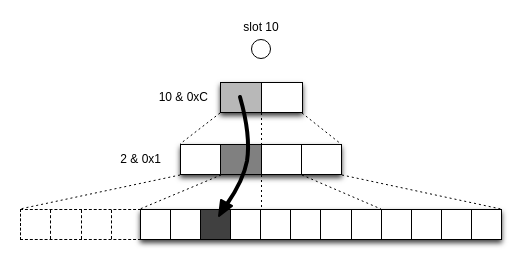
<!DOCTYPE html>
<html lang="en">
<head>
<meta charset="utf-8">
<title>Slot lookup diagram</title>
<style>
:root {
  --ink: #000;
  --paper: #fff;
  --step-1: #b8b8b8;
  --step-2: #808080;
  --step-3: #404040;
  --shadow: rgba(0, 0, 0, .75);
}
* { box-sizing: border-box; }
body { margin: 0; background: var(--paper); }
.diagram {
  position: relative;
  width: 522px;
  height: 260px;
  overflow: hidden;
  background: var(--paper);
  color: var(--ink);
  font: 12px/14px "Liberation Sans", Arial, sans-serif;
}
.label { position: absolute; margin: 0; white-space: nowrap; }
.label-slot { left: 0; width: 522px; top: 20px; text-align: center; }
.label-level-1 { right: 314px; top: 90px; }
.label-level-2 { right: 361px; top: 152px; }
.slot {
  position: absolute;
  left: 251px;
  top: 39px;
  width: 20px;
  height: 20px;
  border: 1px solid var(--ink);
  border-radius: 50%;
}
.level {
  position: absolute;
  display: flex;
  height: 31px;
  border: 1px solid var(--ink);
  background: var(--paper);
  box-shadow: 0 3px 5px var(--shadow);
}
.cell { flex: 1; }
.cell + .cell { border-left: 1px solid var(--ink); }
.level-1 { left: 220px; top: 82px; width: 83px; }
.level-2 { left: 180px; top: 144px; width: 162px; }
.level-3 { left: 140px; top: 209px; width: 362px; }
.unused {
  left: 20px;
  top: 209px;
  width: 121px;
  border: 1px dashed var(--ink);
  border-right: 0;
  box-shadow: none;
}
.unused .cell + .cell { border-left-style: dashed; }
.level-1 .hit { background: var(--step-1); }
.level-2 .hit { background: var(--step-2); }
.level-3 .hit { background: var(--step-3); }
.lines { position: absolute; left: 0; top: 0; }
.spread { fill: none; stroke: var(--ink); stroke-dasharray: 2 3; }
.path { fill: none; stroke: var(--ink); stroke-width: 4; stroke-linecap: round; }
.head { fill: var(--ink); stroke: var(--ink); stroke-width: 2; stroke-linejoin: round; }
</style>
</head>
<body>
<main class="diagram">
  <p class="label label-slot">slot 10</p>
  <div class="slot"></div>

  <p class="label label-level-1">10 &amp; 0xC</p>
  <div class="level level-1">
    <div class="cell hit"></div><div class="cell"></div>
  </div>

  <p class="label label-level-2">2 &amp; 0x1</p>
  <div class="level level-2">
    <div class="cell"></div><div class="cell hit"></div><div class="cell"></div><div class="cell"></div>
  </div>

  <div class="level unused">
    <div class="cell"></div><div class="cell"></div><div class="cell"></div><div class="cell"></div>
  </div>
  <div class="level level-3">
    <div class="cell"></div><div class="cell"></div><div class="cell hit"></div><div class="cell"></div>
    <div class="cell"></div><div class="cell"></div><div class="cell"></div><div class="cell"></div>
    <div class="cell"></div><div class="cell"></div><div class="cell"></div><div class="cell"></div>
  </div>

  <svg class="lines" width="522" height="260" viewBox="0 0 522 260" aria-hidden="true">
    <g class="spread">
      <line x1="220" y1="113" x2="180" y2="144"/>
      <line x1="261.5" y1="113" x2="261.5" y2="144"/>
      <line x1="302" y1="113" x2="341" y2="144"/>
      <line x1="180" y1="175" x2="20" y2="209"/>
      <line x1="221" y1="175" x2="140" y2="209"/>
      <line x1="261.5" y1="175" x2="261.5" y2="209"/>
      <line x1="302" y1="175" x2="381" y2="209"/>
      <line x1="342" y1="175" x2="501" y2="209"/>
    </g>
    <path class="path" d="M240 97C246 118 250 142 247 161C244 177 236 191 227 204"/>
    <polygon class="head" points="219,216 221,200 232,206"/>
  </svg>
</main>
</body>
</html>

---

Task directions >> The answer must be every line from the entries above that holds the string "path".

Written response >>
.path { fill: none; stroke: var(--ink); stroke-width: 4; stroke-linecap: round; }
    <path class="path" d="M240 97C246 118 250 142 247 161C244 177 236 191 227 204"/>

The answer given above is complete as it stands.